Published: 12th March 2018
See also: Giving the Public Watchdog more bite
1. AMs should agree to the principles of the Bill
A majority of witnesses supported the Bill, though there was some dissent from Cymdeithas yr Iaith Gymraeg that the Ombudsman isn’t “subject to sufficient accountability and scrutiny”, so therefore caution was needed before extending their powers (this could be due to a dispute between the Ombudsman and the Welsh Language Commissioner).
The Committee agreed with the general principle of the Bill, subject to improvements.
2. The Ombudsman should consult with regulatory bodies before starting their own investigations
One of the key clauses in the Bill is to allow the Ombudsman to undertake their own investigations.

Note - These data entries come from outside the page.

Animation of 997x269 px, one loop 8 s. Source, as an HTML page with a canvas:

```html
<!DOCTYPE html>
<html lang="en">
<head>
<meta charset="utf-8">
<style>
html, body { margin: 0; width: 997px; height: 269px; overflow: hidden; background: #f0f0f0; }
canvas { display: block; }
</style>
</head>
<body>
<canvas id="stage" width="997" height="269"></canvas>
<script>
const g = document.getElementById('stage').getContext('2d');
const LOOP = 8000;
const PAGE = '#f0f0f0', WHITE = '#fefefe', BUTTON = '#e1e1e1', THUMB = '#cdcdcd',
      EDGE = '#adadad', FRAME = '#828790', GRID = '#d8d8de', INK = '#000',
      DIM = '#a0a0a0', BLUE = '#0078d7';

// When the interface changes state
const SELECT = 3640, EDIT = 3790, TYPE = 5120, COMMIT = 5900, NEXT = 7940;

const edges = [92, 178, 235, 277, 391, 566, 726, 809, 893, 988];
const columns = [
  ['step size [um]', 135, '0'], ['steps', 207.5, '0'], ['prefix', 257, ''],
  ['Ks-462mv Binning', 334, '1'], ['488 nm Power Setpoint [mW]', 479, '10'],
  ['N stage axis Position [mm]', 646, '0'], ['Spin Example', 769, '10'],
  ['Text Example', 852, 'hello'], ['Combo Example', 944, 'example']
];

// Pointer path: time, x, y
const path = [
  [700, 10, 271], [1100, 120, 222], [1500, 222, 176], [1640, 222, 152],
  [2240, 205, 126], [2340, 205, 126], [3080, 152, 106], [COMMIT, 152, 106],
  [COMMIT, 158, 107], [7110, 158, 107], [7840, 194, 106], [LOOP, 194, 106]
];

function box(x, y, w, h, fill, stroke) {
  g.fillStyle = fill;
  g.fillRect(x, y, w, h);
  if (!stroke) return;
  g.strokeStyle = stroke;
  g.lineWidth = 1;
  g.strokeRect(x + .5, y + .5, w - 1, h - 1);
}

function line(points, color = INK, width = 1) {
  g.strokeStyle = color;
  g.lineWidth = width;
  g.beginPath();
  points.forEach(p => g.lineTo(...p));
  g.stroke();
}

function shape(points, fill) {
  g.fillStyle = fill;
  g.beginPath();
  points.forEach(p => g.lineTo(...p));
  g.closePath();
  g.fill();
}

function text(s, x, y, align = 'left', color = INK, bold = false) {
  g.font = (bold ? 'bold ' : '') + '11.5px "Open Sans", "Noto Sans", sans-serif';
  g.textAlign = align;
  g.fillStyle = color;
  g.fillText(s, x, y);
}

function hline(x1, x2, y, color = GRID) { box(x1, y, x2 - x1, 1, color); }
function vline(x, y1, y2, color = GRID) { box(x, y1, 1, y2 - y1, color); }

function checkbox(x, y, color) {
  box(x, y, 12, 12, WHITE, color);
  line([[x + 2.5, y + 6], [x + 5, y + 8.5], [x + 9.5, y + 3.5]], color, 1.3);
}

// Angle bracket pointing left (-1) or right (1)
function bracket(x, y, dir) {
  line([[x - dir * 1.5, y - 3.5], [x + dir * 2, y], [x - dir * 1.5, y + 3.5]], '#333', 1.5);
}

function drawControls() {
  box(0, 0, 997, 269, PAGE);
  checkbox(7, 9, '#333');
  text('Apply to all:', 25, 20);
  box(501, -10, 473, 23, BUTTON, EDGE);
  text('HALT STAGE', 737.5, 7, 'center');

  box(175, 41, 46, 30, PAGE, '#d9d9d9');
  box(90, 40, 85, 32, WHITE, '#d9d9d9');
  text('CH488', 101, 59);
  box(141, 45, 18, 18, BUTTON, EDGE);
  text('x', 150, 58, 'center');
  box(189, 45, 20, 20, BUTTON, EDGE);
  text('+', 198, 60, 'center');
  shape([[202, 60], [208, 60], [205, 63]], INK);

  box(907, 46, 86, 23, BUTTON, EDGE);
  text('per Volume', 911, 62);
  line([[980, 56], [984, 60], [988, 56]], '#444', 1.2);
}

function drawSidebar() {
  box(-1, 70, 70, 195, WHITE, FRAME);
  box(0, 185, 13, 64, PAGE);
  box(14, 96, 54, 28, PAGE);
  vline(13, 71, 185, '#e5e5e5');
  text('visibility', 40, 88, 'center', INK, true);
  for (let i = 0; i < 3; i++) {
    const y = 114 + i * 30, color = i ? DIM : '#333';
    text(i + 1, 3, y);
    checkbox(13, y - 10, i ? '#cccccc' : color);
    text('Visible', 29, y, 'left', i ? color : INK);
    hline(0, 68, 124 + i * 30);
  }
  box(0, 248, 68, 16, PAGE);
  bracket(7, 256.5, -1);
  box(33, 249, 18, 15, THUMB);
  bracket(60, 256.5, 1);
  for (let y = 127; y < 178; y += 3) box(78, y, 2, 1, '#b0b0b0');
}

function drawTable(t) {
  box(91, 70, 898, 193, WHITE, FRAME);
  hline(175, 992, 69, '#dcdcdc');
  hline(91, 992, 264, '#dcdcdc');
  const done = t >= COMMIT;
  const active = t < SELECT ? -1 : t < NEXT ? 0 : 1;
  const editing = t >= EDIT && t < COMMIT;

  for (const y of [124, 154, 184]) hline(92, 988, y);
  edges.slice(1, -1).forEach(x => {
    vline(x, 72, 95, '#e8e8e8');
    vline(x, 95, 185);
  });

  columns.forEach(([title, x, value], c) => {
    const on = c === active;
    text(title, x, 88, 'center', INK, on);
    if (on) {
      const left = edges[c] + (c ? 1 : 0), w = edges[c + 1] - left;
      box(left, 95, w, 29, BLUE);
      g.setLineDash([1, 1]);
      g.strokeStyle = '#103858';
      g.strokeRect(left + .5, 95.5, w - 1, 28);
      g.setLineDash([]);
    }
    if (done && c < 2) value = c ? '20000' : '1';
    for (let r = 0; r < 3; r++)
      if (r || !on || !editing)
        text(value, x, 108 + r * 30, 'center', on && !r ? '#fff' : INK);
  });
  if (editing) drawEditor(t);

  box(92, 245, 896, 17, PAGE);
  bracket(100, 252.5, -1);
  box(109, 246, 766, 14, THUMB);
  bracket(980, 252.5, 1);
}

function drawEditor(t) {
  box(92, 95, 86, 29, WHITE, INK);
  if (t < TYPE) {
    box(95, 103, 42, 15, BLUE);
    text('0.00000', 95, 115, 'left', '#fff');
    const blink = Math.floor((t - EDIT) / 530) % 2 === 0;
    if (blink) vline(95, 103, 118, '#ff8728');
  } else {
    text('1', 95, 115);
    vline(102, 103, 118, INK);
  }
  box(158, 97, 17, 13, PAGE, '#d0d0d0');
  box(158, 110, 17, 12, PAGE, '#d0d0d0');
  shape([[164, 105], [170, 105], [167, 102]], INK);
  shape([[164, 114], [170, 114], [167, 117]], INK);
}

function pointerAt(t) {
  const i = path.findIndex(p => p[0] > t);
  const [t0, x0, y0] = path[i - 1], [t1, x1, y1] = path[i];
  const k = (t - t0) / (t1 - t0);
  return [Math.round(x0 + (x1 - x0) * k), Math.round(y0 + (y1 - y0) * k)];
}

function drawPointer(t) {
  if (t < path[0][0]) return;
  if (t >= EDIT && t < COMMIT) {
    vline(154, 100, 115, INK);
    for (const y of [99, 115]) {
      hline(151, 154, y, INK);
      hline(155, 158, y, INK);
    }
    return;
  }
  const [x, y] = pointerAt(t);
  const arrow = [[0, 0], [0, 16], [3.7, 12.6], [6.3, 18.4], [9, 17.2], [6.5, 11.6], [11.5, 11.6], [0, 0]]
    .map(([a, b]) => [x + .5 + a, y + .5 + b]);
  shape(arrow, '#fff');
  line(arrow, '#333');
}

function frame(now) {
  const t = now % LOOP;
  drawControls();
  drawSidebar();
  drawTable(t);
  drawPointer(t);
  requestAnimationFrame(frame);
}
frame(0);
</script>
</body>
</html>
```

While there was support from witnesses for the proposed expansion of investigatory powers, this wasn’t unanimous – mainly because Ombudsman investigations might duplicate investigations carried out by respective regulatory bodies (i.e. Social Care Wales, Healthcare Inspectorate Wales) – which would waste time and money.
The Ombudsman believed there was already a risk of this type of duplication and as part of their role already had to meet with regulatory bodies and Commissioners. The Committee recommended this be formalised on the face of the Bill.
3. Complaints made to the Ombudsman should be properly recorded and verified
The Bill will give people the right to give evidence in person/orally – which might make the complaints process less daunting for those with literacy problems or learning difficulties.
Healthcare Inspectorate Wales and Social Care Wales argued that oral complaints needed to be properly registered and verified in order to avoid disputes on the accuracy of oral evidence and to ensure that recorded complaints properly reflect the issues raised by a complainant.
4. There was a “missed opportunity” to merge social palliative care investigations with general investigatory powers
Some witnesses questioned why social and palliative care hadn’t been merged with general investigatory powers within the Bill, instead of maintaining a separate regime. These witnesses weren’t overly concerned as long as there were “no practical differences” in how complaints were dealt with. However, the Welsh Government (who didn’t introduce this Bill; the Finance Committee did) felt it was a “missed opportunity” to create a single investigatory regime.
The member in charge – Chair of the Finance Committee, Simon Thomas AM (Plaid, Mid & West Wales) – argued that as the Assembly had set out these provisions in a specific way as part of the Social Services & Wellbeing Act 2014 he was reluctant to change it. Merging the two regimes could also potentially make the legislation too complicated and technical.
The Committee agreed that this was a “missed opportunity” but didn’t call for the two regimes to be merged into one.
5. The Auditor General should be protected from defamation claims too
The Bill specifically protects the Public Services Ombudsman from defamation claims (as do the Welsh Language Commissioner and Older People’s Commissioner).
The Wales Audit Office and Auditor General, however, don’t have this protection and have been threatened with defamation legal action in the past, only being protected if they lay reports before the Senedd.
The Committee believes protection from defamation should be extended to the Auditor General.
6. More work needs to be done on the Bill’s costings
There was a commitment from the Ombudsman and Member in Charge that the Ombudsman would not seek any more than 0.03% of the Welsh block grant for their own funding.
The Ombudsman felt the service provided “good value for money”, but it was unclear where the additional cost burden from an increase in caseloads would fall (in light of public spending cuts), while Cymdeithas yr Iaith questioned why the Ombudsman could see an increase in funding while other Commissioners see budget cuts.
The Welsh Government said they wouldn’t table a financial resolution in the Senedd (which is essential to get a law passed) until more work was carried out on the Bill’s costs (Regulatory Impact Assessment) and it properly aligned with Treasury Green Book rules – which for the Finance Committee is perhaps a little embarrassing.